Coherent optical signal generation is one of the more demanding applications for an AWG. The requirements in terms of number of channels, sampling rate, bandwidth, record length, and timing and synchronization quality can be only met by the highest performance instruments, such as the Tektronix AWG70000 series. The unique capability of generating ideal or distorted signals, and the ease to add new modulation schemes and signal processing algorithms without the need to add any extra hardware, make Tektronix AWGs an ideal tool for coherent optical communication research and development.
The PPG3000 Series can generate patterns up to 32 Gb/s and offers 1, 2, or 4 channels in a single instrument. The patterns can be standard PRBS patterns or user-defined. Using a 4-channel pattern generator makes creating dual-polarization I-Q waveforms very simple.
Coherent optical modulation: The OM5110
Engineers need instrument-grade optical signal sources to test the latest 100G, 400G, and 1Tb/s coherent optical products. The Tektronix OM5110 Multi-format Optical Transmitter provides the flexibility to modulate all the most common coherent optical formats at rates up to 46 GBaud.
The OM5110 Multi-Format Optical Transmitter is a C-and L-Band transmitter capable of modulating the most common coherent optical modulation formats such as PM-QPSK and PM-16QAM. When combined with a signal source, such as the AWG70001A Arbitrary Waveform Generator or the PPG3204 32 Gb/s Pattern Generator, it offers a complete coherent optical test signal generation system.

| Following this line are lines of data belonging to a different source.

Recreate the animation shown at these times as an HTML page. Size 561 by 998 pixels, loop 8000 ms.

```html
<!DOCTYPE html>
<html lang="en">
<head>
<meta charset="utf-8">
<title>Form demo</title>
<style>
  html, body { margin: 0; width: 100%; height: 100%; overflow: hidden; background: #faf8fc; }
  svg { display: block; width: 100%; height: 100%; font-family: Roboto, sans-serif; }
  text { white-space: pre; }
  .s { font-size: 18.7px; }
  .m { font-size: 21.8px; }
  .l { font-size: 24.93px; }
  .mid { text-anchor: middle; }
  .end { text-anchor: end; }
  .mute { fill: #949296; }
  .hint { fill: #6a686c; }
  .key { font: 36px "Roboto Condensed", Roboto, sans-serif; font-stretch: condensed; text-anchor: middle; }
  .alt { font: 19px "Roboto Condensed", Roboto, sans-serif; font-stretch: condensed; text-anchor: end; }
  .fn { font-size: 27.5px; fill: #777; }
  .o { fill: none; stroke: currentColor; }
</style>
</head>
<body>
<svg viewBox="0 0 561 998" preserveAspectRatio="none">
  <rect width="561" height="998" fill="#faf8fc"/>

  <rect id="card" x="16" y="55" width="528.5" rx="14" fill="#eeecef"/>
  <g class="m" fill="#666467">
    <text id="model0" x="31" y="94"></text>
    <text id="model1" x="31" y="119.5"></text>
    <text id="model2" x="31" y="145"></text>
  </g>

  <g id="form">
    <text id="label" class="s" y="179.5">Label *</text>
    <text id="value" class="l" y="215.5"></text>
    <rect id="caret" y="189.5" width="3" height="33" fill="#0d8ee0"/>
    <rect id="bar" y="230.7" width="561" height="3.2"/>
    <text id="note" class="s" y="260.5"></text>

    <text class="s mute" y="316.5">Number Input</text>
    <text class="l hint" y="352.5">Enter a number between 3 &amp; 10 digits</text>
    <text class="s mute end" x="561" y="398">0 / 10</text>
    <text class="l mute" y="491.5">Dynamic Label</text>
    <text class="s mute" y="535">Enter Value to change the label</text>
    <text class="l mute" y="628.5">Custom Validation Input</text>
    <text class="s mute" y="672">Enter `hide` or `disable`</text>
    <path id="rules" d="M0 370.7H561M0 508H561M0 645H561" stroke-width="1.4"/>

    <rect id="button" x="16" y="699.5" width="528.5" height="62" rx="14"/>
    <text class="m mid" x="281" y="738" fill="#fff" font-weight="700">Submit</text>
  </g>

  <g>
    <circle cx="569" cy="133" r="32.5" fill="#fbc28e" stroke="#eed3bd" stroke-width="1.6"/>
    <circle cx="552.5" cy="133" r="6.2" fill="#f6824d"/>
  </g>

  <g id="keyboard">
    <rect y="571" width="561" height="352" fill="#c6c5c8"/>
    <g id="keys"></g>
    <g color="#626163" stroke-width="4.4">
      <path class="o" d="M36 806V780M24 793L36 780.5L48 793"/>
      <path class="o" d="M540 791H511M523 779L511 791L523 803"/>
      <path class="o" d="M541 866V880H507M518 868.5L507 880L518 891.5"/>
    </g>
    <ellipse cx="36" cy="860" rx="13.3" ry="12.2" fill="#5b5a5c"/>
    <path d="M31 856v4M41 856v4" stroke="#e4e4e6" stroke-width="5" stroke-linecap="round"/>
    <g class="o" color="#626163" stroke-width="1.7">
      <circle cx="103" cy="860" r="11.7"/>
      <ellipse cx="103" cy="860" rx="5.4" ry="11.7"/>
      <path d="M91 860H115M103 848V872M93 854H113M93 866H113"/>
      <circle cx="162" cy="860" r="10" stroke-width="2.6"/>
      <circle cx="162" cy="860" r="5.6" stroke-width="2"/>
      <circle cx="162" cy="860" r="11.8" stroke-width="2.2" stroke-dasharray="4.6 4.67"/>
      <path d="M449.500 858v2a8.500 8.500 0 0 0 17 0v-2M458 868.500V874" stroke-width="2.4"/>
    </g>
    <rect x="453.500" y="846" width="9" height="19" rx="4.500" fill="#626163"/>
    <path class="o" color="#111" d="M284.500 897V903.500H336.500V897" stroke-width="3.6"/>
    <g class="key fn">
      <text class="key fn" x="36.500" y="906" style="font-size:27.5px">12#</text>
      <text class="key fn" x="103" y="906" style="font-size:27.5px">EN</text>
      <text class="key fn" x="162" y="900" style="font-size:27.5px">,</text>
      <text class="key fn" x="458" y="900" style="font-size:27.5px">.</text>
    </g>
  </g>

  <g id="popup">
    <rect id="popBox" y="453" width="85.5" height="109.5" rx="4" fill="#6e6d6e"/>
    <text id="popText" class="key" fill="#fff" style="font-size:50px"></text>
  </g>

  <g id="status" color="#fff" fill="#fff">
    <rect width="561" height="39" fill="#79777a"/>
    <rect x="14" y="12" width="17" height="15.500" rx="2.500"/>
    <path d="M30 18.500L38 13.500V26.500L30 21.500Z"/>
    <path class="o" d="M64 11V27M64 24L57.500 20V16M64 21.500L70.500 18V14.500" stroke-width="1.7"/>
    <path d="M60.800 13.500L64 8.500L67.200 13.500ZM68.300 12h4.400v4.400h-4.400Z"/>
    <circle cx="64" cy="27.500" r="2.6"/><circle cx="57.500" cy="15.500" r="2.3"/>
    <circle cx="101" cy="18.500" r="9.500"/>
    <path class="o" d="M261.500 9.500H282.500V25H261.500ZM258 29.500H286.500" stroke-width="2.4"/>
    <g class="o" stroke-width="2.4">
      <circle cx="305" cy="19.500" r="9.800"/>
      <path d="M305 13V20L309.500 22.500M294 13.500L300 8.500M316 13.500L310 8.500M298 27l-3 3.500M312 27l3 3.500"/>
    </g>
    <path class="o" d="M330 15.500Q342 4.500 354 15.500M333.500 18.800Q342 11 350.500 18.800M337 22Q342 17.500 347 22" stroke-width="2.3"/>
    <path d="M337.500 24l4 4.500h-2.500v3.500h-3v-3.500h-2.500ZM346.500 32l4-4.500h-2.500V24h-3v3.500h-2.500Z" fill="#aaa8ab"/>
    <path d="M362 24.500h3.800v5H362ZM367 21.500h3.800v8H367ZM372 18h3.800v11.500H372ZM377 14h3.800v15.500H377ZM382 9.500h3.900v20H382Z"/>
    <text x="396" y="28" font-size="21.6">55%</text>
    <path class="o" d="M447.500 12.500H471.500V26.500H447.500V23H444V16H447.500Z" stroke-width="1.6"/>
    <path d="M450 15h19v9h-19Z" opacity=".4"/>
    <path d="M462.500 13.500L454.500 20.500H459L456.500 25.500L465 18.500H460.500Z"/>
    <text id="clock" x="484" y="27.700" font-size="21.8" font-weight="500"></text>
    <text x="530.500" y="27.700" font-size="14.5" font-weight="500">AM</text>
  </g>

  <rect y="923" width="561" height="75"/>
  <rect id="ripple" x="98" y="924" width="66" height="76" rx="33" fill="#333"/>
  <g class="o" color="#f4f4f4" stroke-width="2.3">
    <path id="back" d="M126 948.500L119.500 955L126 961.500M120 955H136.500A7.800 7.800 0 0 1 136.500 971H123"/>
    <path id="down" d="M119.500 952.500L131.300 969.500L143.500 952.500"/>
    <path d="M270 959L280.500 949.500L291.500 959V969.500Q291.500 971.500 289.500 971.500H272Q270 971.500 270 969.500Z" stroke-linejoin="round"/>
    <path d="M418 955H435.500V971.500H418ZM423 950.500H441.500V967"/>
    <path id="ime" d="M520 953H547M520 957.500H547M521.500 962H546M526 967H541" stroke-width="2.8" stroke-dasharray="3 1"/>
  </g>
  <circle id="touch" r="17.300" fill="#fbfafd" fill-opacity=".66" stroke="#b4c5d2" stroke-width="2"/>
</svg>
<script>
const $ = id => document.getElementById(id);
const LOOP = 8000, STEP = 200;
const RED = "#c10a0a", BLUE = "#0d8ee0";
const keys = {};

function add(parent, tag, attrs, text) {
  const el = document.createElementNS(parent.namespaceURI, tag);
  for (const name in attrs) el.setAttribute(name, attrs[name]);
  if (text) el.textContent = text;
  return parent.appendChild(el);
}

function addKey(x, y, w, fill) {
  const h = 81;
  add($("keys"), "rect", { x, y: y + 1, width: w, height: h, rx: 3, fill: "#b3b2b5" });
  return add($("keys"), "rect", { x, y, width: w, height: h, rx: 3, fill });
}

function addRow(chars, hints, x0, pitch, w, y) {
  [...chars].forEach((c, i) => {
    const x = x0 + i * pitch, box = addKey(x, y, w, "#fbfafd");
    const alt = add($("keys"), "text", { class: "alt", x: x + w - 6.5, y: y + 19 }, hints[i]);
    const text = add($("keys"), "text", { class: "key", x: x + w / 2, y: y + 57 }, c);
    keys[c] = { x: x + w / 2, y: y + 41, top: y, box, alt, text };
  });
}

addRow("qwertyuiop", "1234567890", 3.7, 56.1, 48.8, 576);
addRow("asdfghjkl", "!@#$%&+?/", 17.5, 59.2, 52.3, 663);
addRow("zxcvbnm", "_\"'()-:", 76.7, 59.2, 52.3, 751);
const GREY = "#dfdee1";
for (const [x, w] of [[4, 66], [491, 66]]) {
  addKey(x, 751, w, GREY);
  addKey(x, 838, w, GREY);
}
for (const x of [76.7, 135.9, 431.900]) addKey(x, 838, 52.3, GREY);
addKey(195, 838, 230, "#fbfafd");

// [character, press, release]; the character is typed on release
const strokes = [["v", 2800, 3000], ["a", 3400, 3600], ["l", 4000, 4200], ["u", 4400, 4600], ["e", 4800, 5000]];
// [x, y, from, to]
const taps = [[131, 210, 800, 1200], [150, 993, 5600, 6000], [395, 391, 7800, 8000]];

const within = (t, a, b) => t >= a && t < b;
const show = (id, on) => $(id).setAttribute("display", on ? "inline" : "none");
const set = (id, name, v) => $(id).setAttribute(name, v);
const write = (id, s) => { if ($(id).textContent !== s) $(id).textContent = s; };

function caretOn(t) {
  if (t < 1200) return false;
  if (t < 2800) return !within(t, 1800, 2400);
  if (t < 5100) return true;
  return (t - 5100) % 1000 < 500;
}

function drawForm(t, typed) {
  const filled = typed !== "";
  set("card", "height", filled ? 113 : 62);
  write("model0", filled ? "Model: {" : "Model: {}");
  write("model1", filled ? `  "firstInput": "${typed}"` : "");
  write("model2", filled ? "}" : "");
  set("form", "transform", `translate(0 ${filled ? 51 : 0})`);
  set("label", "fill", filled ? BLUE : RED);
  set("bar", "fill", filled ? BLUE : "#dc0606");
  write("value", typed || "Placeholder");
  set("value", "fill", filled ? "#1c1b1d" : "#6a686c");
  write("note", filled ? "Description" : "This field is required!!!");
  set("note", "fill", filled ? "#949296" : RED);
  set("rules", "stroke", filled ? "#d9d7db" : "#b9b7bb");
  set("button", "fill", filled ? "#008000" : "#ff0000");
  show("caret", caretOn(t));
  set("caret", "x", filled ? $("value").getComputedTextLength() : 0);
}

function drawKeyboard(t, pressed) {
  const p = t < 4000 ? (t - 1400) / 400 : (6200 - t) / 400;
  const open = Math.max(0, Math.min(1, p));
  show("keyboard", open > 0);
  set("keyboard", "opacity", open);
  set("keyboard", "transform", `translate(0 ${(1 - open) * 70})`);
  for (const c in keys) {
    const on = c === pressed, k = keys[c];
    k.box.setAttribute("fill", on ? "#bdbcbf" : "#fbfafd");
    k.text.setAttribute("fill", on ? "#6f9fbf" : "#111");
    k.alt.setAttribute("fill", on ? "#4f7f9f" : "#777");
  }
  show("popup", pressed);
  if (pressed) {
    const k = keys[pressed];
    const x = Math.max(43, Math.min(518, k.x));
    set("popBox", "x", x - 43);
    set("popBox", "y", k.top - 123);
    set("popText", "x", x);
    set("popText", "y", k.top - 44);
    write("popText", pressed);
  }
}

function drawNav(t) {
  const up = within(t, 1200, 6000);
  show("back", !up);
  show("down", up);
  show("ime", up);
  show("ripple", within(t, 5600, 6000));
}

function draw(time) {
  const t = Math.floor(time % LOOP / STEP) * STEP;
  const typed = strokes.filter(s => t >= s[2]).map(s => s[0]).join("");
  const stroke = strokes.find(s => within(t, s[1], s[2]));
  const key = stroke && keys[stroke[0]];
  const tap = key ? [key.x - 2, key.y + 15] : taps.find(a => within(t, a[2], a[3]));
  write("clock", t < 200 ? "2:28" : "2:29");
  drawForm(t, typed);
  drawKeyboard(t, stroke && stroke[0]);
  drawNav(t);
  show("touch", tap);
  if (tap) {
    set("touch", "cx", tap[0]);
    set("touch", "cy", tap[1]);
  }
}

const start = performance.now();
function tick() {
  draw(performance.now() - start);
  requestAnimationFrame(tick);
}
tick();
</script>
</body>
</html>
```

For coherent optical transmitter or transceiver manufacturers, the OM5110 may be used as a golden reference against which to compare module designs. The OM4245 optical modulation analyzer can be used to measure the performance of a transmitter under development and then compared against the OM5110 reference transmitter. The flexibility to automatically or manually set all amplifier and modulator bias points provides the user to simulate less-than-ideal performance of their own device.
Coherent optical receiver manufacturers can also use the OM5110 as the ideal transmitter with which to test their receiver’s performance and prove functionality under best-case conditions. Then, using an instrument such as the AWG70001A Arbitrary Waveform Generator, optical impairments can be added to the signal to test the receiver under a wide range of real-world scenarios.
As the demand for network bandwidth has increased, new transmission schemes such as multi-carrier “superchannels” are under investigation. The OM5110 can function as the heart of a superchannel system. Multiple optical carriers can be externally combined and used as the laser source to the OM5110 using the external signal input. Tektronix offers external laser sources, such as the OM2012 Tuneable Laser Source which can be used to create a superchannel system. With such a configuration systems with aggregate data rates such as 400G, 1Tb/s, and beyond, can be created.
Tektronix OM4200 series Optical Modulation Analyzer
OM4225, 25 GHz
OM4245, 45 GHz
Optical Spectrum Analyzer